    1. Here is my twenty minute response to your prompt. You want us to post them here, right?
      Let me know if you’d rather not. xooxo S

      No girl sets out to die….even if she scales rock faces with
      Patagonia printed on the nylon pants stretched across her muscled calves.

      Marilyn, in your innocent blue jean shorts, back when you were Norma Jean,
      looked so much like my younger sister, blonde, full lips, laughing in the wind.
      We related to your image on posters around the house, as if you, being so similar
      to her fair skin, lush thighs and hint of wildness, were just another of the four
      of us girls.

      But you seemed so alone. Surrounded only by women who were brimming over their DD cups in nightclubs seething at your charm, repelled by the magnetic power that oozed out of your glow. I never see pictures of you laughing in the surf with a swarm of women friends, knowing full well that the glee in the surf was likely precluded by an hour of tears and truth telling on a blanket in the sun. I never see you clustered with women friends, baring all, in the shelter of sisterhood.

      I only see you on the elbows of men, baring other than your soul.
      I only see you on posters, posing precariously on high heels cut to be slightly uneven to enhance the swing of your hips.
      I only see you stretched across satin sheets with the most delicious red lipstick smeared across your full lips.
      I only see you perched in response to the men in your life, the secretive, furtive life you led, the harsh glare of the public on your every move.

      What would have happened if you lived in a house with other women, chefs or poets or lobbyists or gardeners or women who were starting companies? What if you’d had a life like so many young actresses I know, taking class, waitressing and then sitting around a scrappy kitchen table with a candle burning in a chianti bottle, smoking cigs and eating Mint Milanos, sorting out our days together? What if you’d had a the equivalent of Sex in the City or Thelma and Louise or even Rhoda as a vehicle to showcase your talents instead of every single movie you made that created a stereotype? What if we’d had images of you mountain climbing instead of slurring the Happy Birthday song?

      No girl sets out to die. Not one girl starts her life thinking she will end it at her own hand. No girl turns towards the camera and says, “Go ahead, and make me an icon.” I see you suffer from the blasting glare of public attention on every loss, slip, or mistake. I see you so alone.
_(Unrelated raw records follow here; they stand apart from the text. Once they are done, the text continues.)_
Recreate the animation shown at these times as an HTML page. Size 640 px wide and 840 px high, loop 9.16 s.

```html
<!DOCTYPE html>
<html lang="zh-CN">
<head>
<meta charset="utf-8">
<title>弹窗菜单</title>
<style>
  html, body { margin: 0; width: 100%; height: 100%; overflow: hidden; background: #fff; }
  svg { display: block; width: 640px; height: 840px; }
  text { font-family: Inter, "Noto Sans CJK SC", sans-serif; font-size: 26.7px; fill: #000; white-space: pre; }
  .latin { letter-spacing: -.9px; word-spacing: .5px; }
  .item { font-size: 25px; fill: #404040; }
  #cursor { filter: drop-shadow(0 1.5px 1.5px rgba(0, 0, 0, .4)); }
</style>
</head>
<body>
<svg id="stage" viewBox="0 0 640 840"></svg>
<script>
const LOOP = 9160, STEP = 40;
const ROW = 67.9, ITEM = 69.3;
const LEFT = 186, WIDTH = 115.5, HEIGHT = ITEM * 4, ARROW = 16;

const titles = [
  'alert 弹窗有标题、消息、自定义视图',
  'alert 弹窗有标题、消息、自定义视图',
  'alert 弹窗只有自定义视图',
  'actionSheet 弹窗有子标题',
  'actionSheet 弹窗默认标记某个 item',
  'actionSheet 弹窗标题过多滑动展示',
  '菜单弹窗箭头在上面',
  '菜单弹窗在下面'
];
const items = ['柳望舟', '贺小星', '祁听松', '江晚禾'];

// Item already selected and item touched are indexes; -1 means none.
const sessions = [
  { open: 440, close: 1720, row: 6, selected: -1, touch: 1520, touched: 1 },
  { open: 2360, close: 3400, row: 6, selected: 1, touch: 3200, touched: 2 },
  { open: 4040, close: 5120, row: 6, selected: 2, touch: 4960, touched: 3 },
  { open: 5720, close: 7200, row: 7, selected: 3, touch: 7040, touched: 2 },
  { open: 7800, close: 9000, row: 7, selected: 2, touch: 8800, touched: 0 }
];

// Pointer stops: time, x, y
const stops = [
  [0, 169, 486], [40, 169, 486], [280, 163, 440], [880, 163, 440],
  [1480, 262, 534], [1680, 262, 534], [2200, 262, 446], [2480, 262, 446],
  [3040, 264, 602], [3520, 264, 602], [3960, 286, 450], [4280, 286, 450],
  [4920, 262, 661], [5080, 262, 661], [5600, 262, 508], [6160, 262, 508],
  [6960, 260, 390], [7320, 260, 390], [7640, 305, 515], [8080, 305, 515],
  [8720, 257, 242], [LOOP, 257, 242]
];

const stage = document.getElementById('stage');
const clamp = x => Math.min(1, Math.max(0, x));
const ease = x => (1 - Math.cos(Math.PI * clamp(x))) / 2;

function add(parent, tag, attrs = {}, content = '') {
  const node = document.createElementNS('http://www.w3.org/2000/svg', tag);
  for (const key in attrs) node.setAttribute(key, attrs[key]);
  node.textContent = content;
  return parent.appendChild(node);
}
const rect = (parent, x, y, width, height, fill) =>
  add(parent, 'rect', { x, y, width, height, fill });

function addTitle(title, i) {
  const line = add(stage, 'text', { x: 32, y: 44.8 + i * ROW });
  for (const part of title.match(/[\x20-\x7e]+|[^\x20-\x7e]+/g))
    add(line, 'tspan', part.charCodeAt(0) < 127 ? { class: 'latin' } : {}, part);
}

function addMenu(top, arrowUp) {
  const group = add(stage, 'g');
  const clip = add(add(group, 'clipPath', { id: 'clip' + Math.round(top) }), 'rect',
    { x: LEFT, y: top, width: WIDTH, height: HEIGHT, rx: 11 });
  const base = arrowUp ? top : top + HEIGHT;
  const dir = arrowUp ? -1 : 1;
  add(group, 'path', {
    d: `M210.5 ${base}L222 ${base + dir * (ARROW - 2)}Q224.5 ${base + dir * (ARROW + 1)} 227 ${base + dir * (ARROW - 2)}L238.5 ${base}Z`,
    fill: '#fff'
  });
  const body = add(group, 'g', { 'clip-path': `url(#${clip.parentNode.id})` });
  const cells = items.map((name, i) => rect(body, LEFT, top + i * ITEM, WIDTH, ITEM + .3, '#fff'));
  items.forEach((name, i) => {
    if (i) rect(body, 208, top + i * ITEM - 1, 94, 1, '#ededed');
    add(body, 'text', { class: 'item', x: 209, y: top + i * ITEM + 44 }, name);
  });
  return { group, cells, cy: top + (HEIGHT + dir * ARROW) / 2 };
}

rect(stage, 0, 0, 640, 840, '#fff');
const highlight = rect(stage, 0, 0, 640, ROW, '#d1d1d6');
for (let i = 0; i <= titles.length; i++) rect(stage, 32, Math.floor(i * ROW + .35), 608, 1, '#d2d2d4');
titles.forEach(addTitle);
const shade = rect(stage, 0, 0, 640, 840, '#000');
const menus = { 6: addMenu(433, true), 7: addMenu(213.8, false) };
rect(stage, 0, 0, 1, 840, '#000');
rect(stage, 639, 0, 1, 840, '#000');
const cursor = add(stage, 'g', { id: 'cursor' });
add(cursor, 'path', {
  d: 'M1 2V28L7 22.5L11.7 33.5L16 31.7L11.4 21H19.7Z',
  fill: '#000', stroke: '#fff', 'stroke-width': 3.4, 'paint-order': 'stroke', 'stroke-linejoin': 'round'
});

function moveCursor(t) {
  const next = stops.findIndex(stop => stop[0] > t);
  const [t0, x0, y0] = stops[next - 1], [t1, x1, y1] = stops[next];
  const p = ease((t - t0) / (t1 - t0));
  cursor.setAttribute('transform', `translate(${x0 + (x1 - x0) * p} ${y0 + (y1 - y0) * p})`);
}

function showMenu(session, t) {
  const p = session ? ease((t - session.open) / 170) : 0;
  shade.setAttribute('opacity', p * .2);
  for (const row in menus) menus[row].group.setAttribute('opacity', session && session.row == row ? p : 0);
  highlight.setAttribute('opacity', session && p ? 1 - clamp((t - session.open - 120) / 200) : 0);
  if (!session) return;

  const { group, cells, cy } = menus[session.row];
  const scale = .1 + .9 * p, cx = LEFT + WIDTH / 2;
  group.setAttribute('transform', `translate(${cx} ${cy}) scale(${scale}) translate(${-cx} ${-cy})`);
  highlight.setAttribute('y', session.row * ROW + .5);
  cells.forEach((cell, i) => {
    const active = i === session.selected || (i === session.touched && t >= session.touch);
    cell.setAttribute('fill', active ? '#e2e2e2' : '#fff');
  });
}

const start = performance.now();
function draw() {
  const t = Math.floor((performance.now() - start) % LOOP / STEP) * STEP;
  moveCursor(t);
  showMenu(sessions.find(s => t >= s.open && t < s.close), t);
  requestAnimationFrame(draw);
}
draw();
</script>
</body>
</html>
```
      If you only you could have hopped off one of those posters and in to one of the many homes that had you tacked on the wall, where you’d have a plaid bedspread and electric rollers and the assignment to set the table on Thursday nights.

      I only wish you’d had a friend, or some sisters, nosy, pestering and persistent in making sure you had everything you needed to be who you came here to be, which cannot, no matter what you believe, could not have been a girl who set out to die. We would not have let you.

      SBB 10.2.14

      • Tania says:

        Just beautiful Suzi–yes, I invite everyone to submit their response as a comment or to comment about their process of writing to the prompt. I love your questions, your fertile imaginings here. Yes, yes, yes. Maybe in retrospect, after the fact, the sisterhood is finding her here, now, something good making an attempt to salve, heal, shed light towards the difficult…which is how I experienced your words. Beautiful…